In March 2016 the UK Government published a discussion paper on enhancing the transparency of beneficial ownership information.
The paper will impact overseas companies that buy land or property in the UK, or enter into public procurement contracts in the UK.
- Under new legislation, anticipated to apply from 2021, overseas entities which own land in the UK, or propose to do so, will be required to register at Companies House in the UK.
- The purpose of the new legislation is to create more transparency regarding ownership of UK land and the persons who actually control overseas entities. Ultimately it is aimed at deterring the use of UK land transactions for money laundering purposes.
- An overseas entity will be required to provide details of its beneficial owners when applying for registration.
- An overseas entity attempting to purchase UK land without registering at UK Companies House will not acquire legal title to the land.
- An overseas entity which already holds UK land and which does not register within the window for doing so will not be able to dispose of the land, and may become subject to a notice requiring it to register.
- Overseas entities holding, or planning to purchase, UK land may want to find out now who their beneficial owners are, so that they are ready to apply for registration when the new legislation comes into force.
In May 2016, the UK Government announced that it intended to introduce a register of beneficial owners of those overseas companies, and subsequently published a call for evidence in 2017 seeking views on its proposals.
In March 2018, the Government announced that it planned to publish a draft bill creating the new register in summer 2018. The draft Registration of Overseas Entities Bill was published in July 2018. It has now been scrutinised by a Joint Committee of the House of Commons and House of Lords which published a report on the draft Bill in May 2019. The Government's response to that Committee's recommendations has recently been issued.
Who will be affected?
The new legislation will apply to all overseas entities which own land in the UK, or propose to do so. "Overseas entity" is broadly defined to include foreign companies and also partnerships and other legal entities which are legal persons governed by the law of a country or territory outside the UK.
What will registration at Companies House involve?
The draft Bill sets out the framework for a new register at Companies House. An overseas entity will have to apply for registration at Companies House before it can complete the purchase of a freehold estate in UK land or a UK leasehold estate with a term of more than seven years. An overseas entity applying to be registered will need to provide information about itself, its beneficial owners and, if applicable, its managing officers.
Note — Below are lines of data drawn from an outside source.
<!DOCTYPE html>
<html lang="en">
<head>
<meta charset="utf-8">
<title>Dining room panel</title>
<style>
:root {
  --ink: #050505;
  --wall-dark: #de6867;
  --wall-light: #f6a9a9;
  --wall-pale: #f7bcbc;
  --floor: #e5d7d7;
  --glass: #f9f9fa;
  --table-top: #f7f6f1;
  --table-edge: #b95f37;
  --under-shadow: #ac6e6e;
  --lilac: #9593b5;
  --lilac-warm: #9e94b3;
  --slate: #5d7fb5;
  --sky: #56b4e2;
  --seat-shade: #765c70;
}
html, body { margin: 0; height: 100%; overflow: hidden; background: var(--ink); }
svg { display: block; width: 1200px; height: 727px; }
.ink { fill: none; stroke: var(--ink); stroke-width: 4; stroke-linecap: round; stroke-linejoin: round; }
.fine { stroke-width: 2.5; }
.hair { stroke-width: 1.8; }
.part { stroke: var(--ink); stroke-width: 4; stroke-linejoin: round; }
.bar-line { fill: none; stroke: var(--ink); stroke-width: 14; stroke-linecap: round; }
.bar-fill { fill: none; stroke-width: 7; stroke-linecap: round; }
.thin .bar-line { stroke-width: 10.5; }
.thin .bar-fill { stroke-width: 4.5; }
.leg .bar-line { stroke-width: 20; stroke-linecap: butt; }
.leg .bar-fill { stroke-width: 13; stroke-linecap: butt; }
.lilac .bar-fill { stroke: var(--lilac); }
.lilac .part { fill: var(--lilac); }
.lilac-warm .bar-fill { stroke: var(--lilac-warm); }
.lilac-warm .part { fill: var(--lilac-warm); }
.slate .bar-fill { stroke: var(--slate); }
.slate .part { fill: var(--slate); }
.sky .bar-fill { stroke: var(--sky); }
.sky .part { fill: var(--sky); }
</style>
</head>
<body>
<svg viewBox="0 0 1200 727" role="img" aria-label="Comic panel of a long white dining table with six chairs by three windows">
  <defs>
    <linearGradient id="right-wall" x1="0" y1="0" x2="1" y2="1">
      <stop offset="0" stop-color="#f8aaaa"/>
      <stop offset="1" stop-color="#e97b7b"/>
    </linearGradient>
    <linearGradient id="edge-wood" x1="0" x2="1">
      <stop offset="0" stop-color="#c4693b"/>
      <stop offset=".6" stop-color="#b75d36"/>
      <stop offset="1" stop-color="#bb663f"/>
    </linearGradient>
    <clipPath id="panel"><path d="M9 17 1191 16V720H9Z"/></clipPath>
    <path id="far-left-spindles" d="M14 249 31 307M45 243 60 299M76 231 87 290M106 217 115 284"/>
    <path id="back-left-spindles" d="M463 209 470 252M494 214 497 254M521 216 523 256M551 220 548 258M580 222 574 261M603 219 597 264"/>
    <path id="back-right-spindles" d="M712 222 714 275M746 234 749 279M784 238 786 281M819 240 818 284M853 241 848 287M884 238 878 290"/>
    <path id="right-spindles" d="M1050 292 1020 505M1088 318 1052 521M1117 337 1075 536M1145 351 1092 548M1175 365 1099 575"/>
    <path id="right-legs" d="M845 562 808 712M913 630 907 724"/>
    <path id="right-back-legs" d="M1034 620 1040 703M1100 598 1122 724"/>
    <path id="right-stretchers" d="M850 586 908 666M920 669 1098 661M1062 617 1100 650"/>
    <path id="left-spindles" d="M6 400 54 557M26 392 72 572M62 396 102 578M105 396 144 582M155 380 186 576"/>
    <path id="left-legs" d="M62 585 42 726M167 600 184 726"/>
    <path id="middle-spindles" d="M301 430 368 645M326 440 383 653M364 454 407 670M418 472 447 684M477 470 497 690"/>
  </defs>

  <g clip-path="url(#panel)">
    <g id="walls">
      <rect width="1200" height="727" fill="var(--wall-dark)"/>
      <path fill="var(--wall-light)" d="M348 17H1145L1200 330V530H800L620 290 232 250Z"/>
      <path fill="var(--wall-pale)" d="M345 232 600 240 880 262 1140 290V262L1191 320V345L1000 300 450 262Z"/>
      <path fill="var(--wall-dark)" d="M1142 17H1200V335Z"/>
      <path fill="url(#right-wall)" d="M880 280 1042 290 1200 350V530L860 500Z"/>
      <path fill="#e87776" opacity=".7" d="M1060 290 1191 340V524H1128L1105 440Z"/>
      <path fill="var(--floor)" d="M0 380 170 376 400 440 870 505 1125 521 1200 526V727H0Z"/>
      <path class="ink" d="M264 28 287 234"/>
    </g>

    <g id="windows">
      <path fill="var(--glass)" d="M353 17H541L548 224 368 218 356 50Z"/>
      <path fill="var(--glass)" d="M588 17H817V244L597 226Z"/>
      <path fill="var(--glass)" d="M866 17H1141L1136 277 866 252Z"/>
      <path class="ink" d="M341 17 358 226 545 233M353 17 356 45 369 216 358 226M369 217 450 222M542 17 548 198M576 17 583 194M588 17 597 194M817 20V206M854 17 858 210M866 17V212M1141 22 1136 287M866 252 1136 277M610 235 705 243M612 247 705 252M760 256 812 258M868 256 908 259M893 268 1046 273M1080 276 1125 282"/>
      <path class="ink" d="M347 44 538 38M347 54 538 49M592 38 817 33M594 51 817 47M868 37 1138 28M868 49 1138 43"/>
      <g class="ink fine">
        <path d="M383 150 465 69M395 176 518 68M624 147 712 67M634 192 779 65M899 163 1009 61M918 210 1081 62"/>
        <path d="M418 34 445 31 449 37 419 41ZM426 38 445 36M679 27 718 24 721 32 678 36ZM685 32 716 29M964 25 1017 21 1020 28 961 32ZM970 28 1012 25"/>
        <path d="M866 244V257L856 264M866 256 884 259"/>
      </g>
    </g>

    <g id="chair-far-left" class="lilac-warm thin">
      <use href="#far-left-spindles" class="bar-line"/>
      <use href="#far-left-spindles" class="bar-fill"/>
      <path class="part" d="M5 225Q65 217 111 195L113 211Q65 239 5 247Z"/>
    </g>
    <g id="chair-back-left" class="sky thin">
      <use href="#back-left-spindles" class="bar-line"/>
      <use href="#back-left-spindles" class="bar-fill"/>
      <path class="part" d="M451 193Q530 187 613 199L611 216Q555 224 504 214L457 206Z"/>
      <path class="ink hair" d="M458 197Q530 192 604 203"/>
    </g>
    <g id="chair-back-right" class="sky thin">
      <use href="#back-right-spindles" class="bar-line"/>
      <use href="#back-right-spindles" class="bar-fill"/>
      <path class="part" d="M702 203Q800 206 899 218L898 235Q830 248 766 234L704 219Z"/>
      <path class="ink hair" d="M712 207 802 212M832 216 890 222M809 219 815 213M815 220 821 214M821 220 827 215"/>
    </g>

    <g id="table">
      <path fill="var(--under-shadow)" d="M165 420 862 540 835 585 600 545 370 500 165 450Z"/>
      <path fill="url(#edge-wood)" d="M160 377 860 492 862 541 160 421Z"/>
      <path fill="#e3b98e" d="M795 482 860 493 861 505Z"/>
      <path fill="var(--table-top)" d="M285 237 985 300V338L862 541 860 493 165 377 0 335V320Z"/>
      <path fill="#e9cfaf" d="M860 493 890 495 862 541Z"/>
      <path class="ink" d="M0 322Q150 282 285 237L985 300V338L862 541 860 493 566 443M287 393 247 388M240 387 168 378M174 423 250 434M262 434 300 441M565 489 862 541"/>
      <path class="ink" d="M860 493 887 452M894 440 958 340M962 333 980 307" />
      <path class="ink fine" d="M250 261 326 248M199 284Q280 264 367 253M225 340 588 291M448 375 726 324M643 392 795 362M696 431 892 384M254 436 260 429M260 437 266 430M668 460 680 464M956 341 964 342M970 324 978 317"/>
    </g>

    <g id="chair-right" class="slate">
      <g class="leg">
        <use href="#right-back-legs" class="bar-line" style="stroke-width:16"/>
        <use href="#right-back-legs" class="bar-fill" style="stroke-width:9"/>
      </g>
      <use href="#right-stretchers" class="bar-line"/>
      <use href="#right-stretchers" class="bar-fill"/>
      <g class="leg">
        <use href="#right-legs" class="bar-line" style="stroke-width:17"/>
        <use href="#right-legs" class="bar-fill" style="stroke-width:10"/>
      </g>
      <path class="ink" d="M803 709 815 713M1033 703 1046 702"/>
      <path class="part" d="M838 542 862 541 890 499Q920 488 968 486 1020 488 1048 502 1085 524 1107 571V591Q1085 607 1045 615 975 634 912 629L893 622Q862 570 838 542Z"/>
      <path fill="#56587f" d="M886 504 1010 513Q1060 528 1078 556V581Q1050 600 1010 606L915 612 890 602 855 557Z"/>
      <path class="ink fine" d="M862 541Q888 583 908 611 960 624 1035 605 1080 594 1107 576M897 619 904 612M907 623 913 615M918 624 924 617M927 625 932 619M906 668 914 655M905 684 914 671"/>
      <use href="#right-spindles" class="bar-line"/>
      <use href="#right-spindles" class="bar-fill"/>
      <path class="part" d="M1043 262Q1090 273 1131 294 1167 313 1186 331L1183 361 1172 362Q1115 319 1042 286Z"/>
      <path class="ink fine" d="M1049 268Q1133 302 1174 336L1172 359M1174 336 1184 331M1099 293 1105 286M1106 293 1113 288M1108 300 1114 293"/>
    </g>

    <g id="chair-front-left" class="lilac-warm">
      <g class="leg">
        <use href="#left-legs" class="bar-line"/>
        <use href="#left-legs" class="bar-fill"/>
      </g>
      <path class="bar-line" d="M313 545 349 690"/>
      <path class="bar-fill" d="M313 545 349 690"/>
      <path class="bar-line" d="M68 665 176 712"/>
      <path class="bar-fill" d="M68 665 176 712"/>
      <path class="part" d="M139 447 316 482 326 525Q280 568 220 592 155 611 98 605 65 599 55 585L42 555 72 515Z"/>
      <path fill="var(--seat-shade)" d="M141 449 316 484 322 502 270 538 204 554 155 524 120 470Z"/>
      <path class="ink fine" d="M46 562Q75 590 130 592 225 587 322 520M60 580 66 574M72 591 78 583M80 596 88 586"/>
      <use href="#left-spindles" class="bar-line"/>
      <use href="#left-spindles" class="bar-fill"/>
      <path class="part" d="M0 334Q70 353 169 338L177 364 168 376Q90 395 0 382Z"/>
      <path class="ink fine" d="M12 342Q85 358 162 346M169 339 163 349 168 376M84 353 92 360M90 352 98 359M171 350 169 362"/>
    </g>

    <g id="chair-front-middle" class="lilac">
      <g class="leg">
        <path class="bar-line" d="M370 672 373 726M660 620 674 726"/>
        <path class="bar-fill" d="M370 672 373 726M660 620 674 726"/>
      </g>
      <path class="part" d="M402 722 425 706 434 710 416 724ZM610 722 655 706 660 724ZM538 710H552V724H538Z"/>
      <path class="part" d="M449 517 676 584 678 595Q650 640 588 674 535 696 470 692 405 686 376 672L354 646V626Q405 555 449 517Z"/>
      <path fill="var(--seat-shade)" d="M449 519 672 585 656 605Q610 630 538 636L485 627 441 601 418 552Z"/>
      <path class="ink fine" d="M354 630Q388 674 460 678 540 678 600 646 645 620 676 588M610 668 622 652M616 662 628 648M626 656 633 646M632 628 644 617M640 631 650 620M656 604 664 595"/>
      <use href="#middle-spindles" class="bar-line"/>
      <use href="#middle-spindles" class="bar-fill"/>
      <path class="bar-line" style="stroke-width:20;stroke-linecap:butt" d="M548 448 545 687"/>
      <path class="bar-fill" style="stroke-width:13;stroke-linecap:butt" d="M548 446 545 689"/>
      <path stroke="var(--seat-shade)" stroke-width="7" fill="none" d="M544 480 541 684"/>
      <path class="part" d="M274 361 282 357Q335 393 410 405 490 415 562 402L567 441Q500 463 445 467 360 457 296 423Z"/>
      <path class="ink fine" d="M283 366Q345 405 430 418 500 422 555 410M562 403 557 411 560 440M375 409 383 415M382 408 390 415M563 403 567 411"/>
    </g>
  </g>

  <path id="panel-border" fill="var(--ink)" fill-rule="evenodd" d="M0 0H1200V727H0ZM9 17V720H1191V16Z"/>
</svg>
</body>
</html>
The new beneficial ownership regime will be similar to the UK's existing disclosure regime for the beneficial ownership of UK companies – the people with significant control, or PSC, regime – and will be interpreted and applied in a similar way. The categories of registrable beneficial owners will include individuals and legal entities who:
- hold more than 25% of the shares or voting rights in the overseas entity;
- hold the right to appoint a majority of the board of the overseas entity;
- have the right to exercise, or actually exercise, significant influence or control over the overseas entity; or
- have the right to exercise, or actually exercise, significant influence or control over a trust or unincorporated entity whose trustees or members meet any of the other conditions in relation to the overseas entity.
The Government intends to publish guidance to help overseas entities and third parties transacting with them to understand the requirements. However, there will be no "pre-clearance" mechanism to indicate whether an entity is required or eligible to register.
Existing landowners (freehold or leasehold with a term of more than seven years) will be obliged to register and provide details of registrable beneficial owners within 18 months of the bill coming into force. If they fail to register during this transition period, they will not be able to sell or otherwise dispose of the land, and the Secretary of State may issue a notice requiring them to register.
Once registered, an overseas entity will be required to update the disclosed information annually, including the details of its registrable beneficial owners. The register will be publicly available (although certain personal details will not be visible to the public).
Penalties for non-compliance
There will be criminal penalties for non-compliance with the new legislation (unlimited fines and up to five years in jail for certain offences), and the Government has indicated that it will also consider whether there should be further civil penalties.
The Government intends to introduce the Bill to Parliament later this year. Subject to Parliamentary approval, the Government has indicated that it expects the new register to come into operation in 2021.